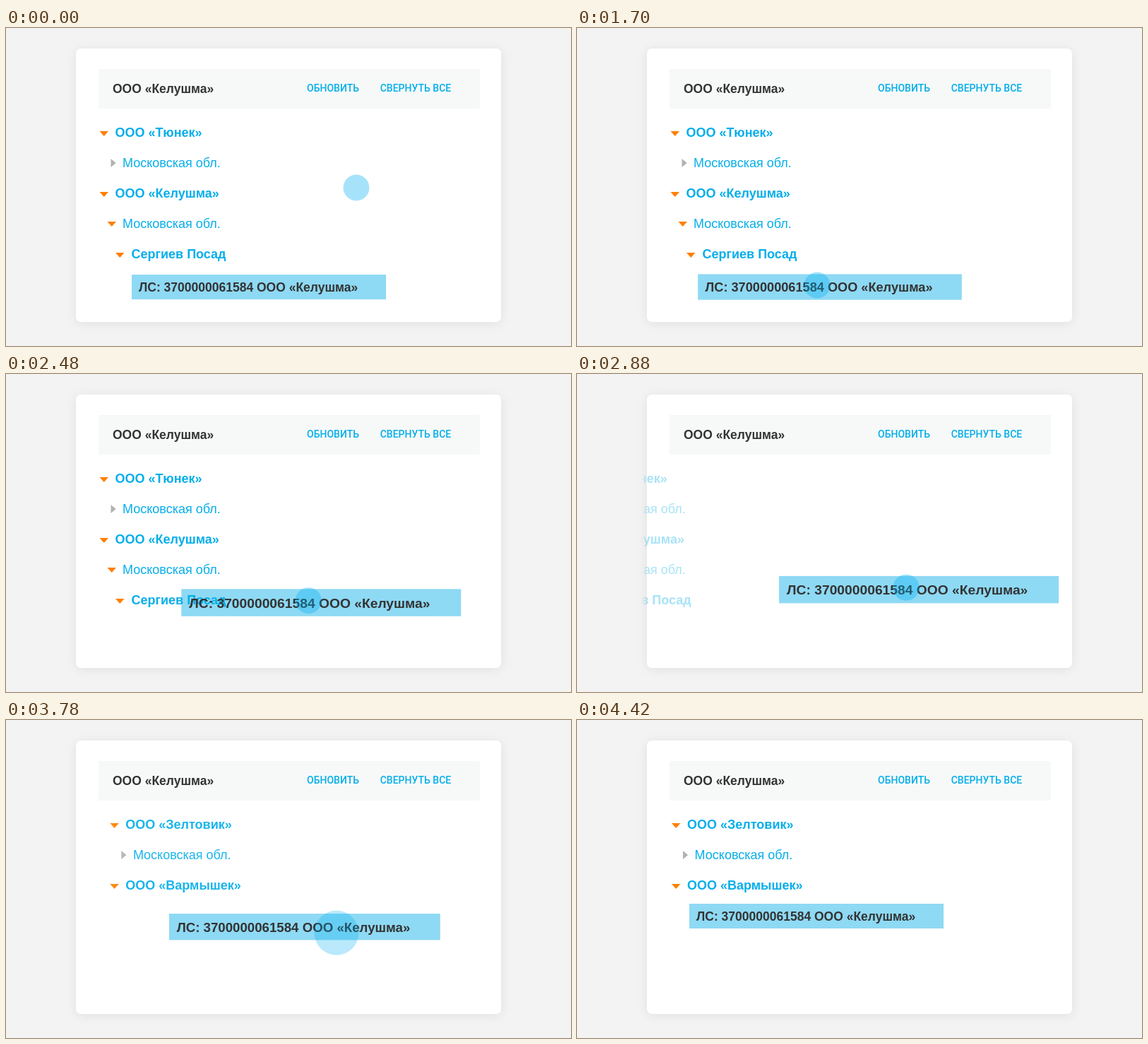
These frames come from a looping animation (800x450 px, 5560 ms). An HTML page with a canvas:

```html
<!DOCTYPE html>
<html lang="ru">
<head>
<meta charset="utf-8">
<title>Перенос лицевого счёта</title>
<style>
  html, body { margin: 0; width: 100%; height: 100%; overflow: hidden; background: #f3f3f3; }
  canvas { display: block; width: 100%; height: 100%; }
</style>
</head>
<body>
<canvas id="stage" width="800" height="450"></canvas>
<script>
const ctx = document.getElementById('stage').getContext('2d');
const LOOP = 5560;
const SANS = '"Liberation Sans", Arial, sans-serif';
const BLUE = '5, 174, 234';
const DARK = '#333333';
const COMPANY = 'ООО «Келушма»';

// Rows: text, text x, centre y, bold, arrow x, arrow is open
const treeBefore = [
  ['ООО «Тюнек»', 154.5, 148, true, 132.5, true],
  ['Московская обл.', 165, 191, false, 148.5, false],
  [COMPANY, 154.5, 234, true, 132.5, true],
  ['Московская обл.', 165, 277, false, 143.5, true],
  ['Сергиев Посад', 177.5, 320, true, 155, true]
];
const treeAfter = [
  ['ООО «Зелтовик»', 156, 148, true, 134, true],
  ['Московская обл.', 166.6, 191, false, 150, false],
  ['ООО «Вармышек»', 156, 234, true, 134, true]
];

const lerp = (a, b, p) => a + (b - a) * p;
const span = (t, start, length) => Math.min(1, Math.max(0, (t - start) / length));
const smooth = x => x * x * (3 - 2 * x);

// cubic-bezier(.4, 0, .2, 1)
function glide(x) {
  let lo = 0, hi = 1;
  for (let i = 0; i < 24; i++) {
    const s = (lo + hi) / 2, r = 1 - s;
    if (1.2 * r * r * s + 0.6 * r * s * s + s * s * s < x) lo = s; else hi = s;
  }
  return smooth(lo);
}

function text(str, x, y, font, fill) {
  ctx.font = font;
  ctx.fillStyle = fill;
  ctx.fillText(str, x, y);
}

function triangle(x1, y1, x2, y2, x3, y3, fill) {
  ctx.fillStyle = fill;
  ctx.beginPath();
  ctx.moveTo(x1, y1);
  ctx.lineTo(x2, y2);
  ctx.lineTo(x3, y3);
  ctx.fill();
}

function drawCard() {
  ctx.fillStyle = '#f3f3f3';
  ctx.fillRect(0, 0, 800, 450);
  ctx.save();
  ctx.shadowColor = 'rgba(0, 0, 0, .08)';
  ctx.shadowBlur = 16;
  ctx.shadowOffsetY = 2;
  ctx.fillStyle = '#fff';
  ctx.beginPath();
  ctx.roundRect(99, 29, 602, 387, 7);
  ctx.fill();
  ctx.restore();
  ctx.fillStyle = '#f7f9f9';
  ctx.fillRect(131, 58, 540, 56);
  text(COMPANY, 151, 92, `bold 17.5px ${SANS}`, DARK);
  const buttonFont = '500 14px Roboto, sans-serif';
  text('ОБНОВИТЬ', 426, 90, buttonFont, `rgb(${BLUE})`);
  text('СВЕРНУТЬ ВСЕ', 529.7, 90, buttonFont, `rgb(${BLUE})`);
}

function drawTree(rows, shift, alpha) {
  if (alpha <= 0) return;
  // Soft edge where rows leave the card
  const edge = rgb => {
    const g = ctx.createLinearGradient(91, 0, 100, 0);
    g.addColorStop(0, `rgba(${rgb}, 0)`);
    g.addColorStop(1, `rgba(${rgb}, 1)`);
    return g;
  };
  const blue = edge(BLUE), orange = edge('255, 127, 0'), grey = edge('178, 178, 178');
  ctx.save();
  ctx.globalAlpha = alpha;
  for (const [label, x, y, bold, arrowX, open] of rows) {
    const ax = arrowX + shift;
    if (open) {
      const top = y - (bold ? 2 : 3);
      triangle(ax, top, ax + 12.5, top, ax + 6.25, top + 7, orange);
    } else {
      triangle(ax, y - 6, ax + 7.2, y, ax, y + 6, grey);
    }
    text(label, x + shift, y + 6, `${bold ? 'bold ' : ''}18px ${SANS}`, blue);
  }
  ctx.restore();
}

function drawAccount(x, y, scale) {
  ctx.save();
  ctx.translate(x, y);
  ctx.scale(scale, scale);
  ctx.fillStyle = 'rgba(5, 170, 231, .45)';
  ctx.fillRect(-180, -17.5, 360, 35);
  text(`ЛС: 3700000061584 ${COMPANY}`, -170, 6.5, `bold 17.5px ${SANS}`, DARK);
  ctx.restore();
}

function drawPointer(t, drag) {
  const u = glide(span(t, 300, 745)), v = 1 - u;
  const x = v * v * 496 + 2 * u * v * 391 + u * u * 340 + 128 * drag;
  const y = v * v * 226 + 2 * u * v * 266 + u * u * 364 - 62.8 * drag;
  const press = Math.sin(Math.PI * span(t, 1070, 350)) ** 2;
  const release = smooth(span(t, 3620, 400));
  if (release >= 1) return;
  ctx.fillStyle = `rgba(0, 174, 239, ${0.35 * (1 - release ** 1.5)})`;
  ctx.beginPath();
  ctx.arc(x, y, lerp(18.5, 55, release) * (1 - 0.15 * press), 0, 2 * Math.PI);
  ctx.fill();
}

function draw(t) {
  drawCard();

  const leave = smooth(span(t, 2640, 400));
  drawTree(treeBefore, -230 * leave, 1 - leave);
  const enter = glide(span(t, 3380, 600));
  drawTree(treeAfter, 170 * (1 - enter), enter);

  const drag = glide(span(t, 2040, 1000));
  const drop = glide(span(t, 3484, 920));
  const lift = smooth(span(t, 1450, 600)) - smooth(span(t, 3546, 600));
  drawAccount(
    lerp(358 + 128 * drag, 339, drop),
    lerp(366.5 - 62.3 * drag, 277.5, drop),
    1 + 0.1 * lift
  );
  drawPointer(t, drag);
}

const began = performance.now();
function tick() {
  draw((performance.now() - began) % LOOP);
  requestAnimationFrame(tick);
}
tick();
</script>
</body>
</html>
```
------------------------
YOUR OBJECTIVE> Word for word, restate all of the data, but do not copy the pictures.

SOLUTION TO THE PROBLEM>
These frames come from a looping animation (800x450 px, 5560 ms). An HTML page with a canvas:

```html
<!DOCTYPE html>
<html lang="ru">
<head>
<meta charset="utf-8">
<title>Перенос лицевого счёта</title>
<style>
  html, body { margin: 0; width: 100%; height: 100%; overflow: hidden; background: #f3f3f3; }
  canvas { display: block; width: 100%; height: 100%; }
</style>
</head>
<body>
<canvas id="stage" width="800" height="450"></canvas>
<script>
const ctx = document.getElementById('stage').getContext('2d');
const LOOP = 5560;
const SANS = '"Liberation Sans", Arial, sans-serif';
const BLUE = '5, 174, 234';
const DARK = '#333333';
const COMPANY = 'ООО «Келушма»';

// Rows: text, text x, centre y, bold, arrow x, arrow is open
const treeBefore = [
  ['ООО «Тюнек»', 154.5, 148, true, 132.5, true],
  ['Московская обл.', 165, 191, false, 148.5, false],
  [COMPANY, 154.5, 234, true, 132.5, true],
  ['Московская обл.', 165, 277, false, 143.5, true],
  ['Сергиев Посад', 177.5, 320, true, 155, true]
];
const treeAfter = [
  ['ООО «Зелтовик»', 156, 148, true, 134, true],
  ['Московская обл.', 166.6, 191, false, 150, false],
  ['ООО «Вармышек»', 156, 234, true, 134, true]
];

const lerp = (a, b, p) => a + (b - a) * p;
const span = (t, start, length) => Math.min(1, Math.max(0, (t - start) / length));
const smooth = x => x * x * (3 - 2 * x);

// cubic-bezier(.4, 0, .2, 1)
function glide(x) {
  let lo = 0, hi = 1;
  for (let i = 0; i < 24; i++) {
    const s = (lo + hi) / 2, r = 1 - s;
    if (1.2 * r * r * s + 0.6 * r * s * s + s * s * s < x) lo = s; else hi = s;
  }
  return smooth(lo);
}

function text(str, x, y, font, fill) {
  ctx.font = font;
  ctx.fillStyle = fill;
  ctx.fillText(str, x, y);
}

function triangle(x1, y1, x2, y2, x3, y3, fill) {
  ctx.fillStyle = fill;
  ctx.beginPath();
  ctx.moveTo(x1, y1);
  ctx.lineTo(x2, y2);
  ctx.lineTo(x3, y3);
  ctx.fill();
}

function drawCard() {
  ctx.fillStyle = '#f3f3f3';
  ctx.fillRect(0, 0, 800, 450);
  ctx.save();
  ctx.shadowColor = 'rgba(0, 0, 0, .08)';
  ctx.shadowBlur = 16;
  ctx.shadowOffsetY = 2;
  ctx.fillStyle = '#fff';
  ctx.beginPath();
  ctx.roundRect(99, 29, 602, 387, 7);
  ctx.fill();
  ctx.restore();
  ctx.fillStyle = '#f7f9f9';
  ctx.fillRect(131, 58, 540, 56);
  text(COMPANY, 151, 92, `bold 17.5px ${SANS}`, DARK);
  const buttonFont = '500 14px Roboto, sans-serif';
  text('ОБНОВИТЬ', 426, 90, buttonFont, `rgb(${BLUE})`);
  text('СВЕРНУТЬ ВСЕ', 529.7, 90, buttonFont, `rgb(${BLUE})`);
}

function drawTree(rows, shift, alpha) {
  if (alpha <= 0) return;
  // Soft edge where rows leave the card
  const edge = rgb => {
    const g = ctx.createLinearGradient(91, 0, 100, 0);
    g.addColorStop(0, `rgba(${rgb}, 0)`);
    g.addColorStop(1, `rgba(${rgb}, 1)`);
    return g;
  };
  const blue = edge(BLUE), orange = edge('255, 127, 0'), grey = edge('178, 178, 178');
  ctx.save();
  ctx.globalAlpha = alpha;
  for (const [label, x, y, bold, arrowX, open] of rows) {
    const ax = arrowX + shift;
    if (open) {
      const top = y - (bold ? 2 : 3);
      triangle(ax, top, ax + 12.5, top, ax + 6.25, top + 7, orange);
    } else {
      triangle(ax, y - 6, ax + 7.2, y, ax, y + 6, grey);
    }
    text(label, x + shift, y + 6, `${bold ? 'bold ' : ''}18px ${SANS}`, blue);
  }
  ctx.restore();
}

function drawAccount(x, y, scale) {
  ctx.save();
  ctx.translate(x, y);
  ctx.scale(scale, scale);
  ctx.fillStyle = 'rgba(5, 170, 231, .45)';
  ctx.fillRect(-180, -17.5, 360, 35);
  text(`ЛС: 3700000061584 ${COMPANY}`, -170, 6.5, `bold 17.5px ${SANS}`, DARK);
  ctx.restore();
}

function drawPointer(t, drag) {
  const u = glide(span(t, 300, 745)), v = 1 - u;
  const x = v * v * 496 + 2 * u * v * 391 + u * u * 340 + 128 * drag;
  const y = v * v * 226 + 2 * u * v * 266 + u * u * 364 - 62.8 * drag;
  const press = Math.sin(Math.PI * span(t, 1070, 350)) ** 2;
  const release = smooth(span(t, 3620, 400));
  if (release >= 1) return;
  ctx.fillStyle = `rgba(0, 174, 239, ${0.35 * (1 - release ** 1.5)})`;
  ctx.beginPath();
  ctx.arc(x, y, lerp(18.5, 55, release) * (1 - 0.15 * press), 0, 2 * Math.PI);
  ctx.fill();
}

function draw(t) {
  drawCard();

  const leave = smooth(span(t, 2640, 400));
  drawTree(treeBefore, -230 * leave, 1 - leave);
  const enter = glide(span(t, 3380, 600));
  drawTree(treeAfter, 170 * (1 - enter), enter);

  const drag = glide(span(t, 2040, 1000));
  const drop = glide(span(t, 3484, 920));
  const lift = smooth(span(t, 1450, 600)) - smooth(span(t, 3546, 600));
  drawAccount(
    lerp(358 + 128 * drag, 339, drop),
    lerp(366.5 - 62.3 * drag, 277.5, drop),
    1 + 0.1 * lift
  );
  drawPointer(t, drag);
}

const began = performance.now();
function tick() {
  draw((performance.now() - began) % LOOP);
  requestAnimationFrame(tick);
}
tick();
</script>
</body>
</html>
```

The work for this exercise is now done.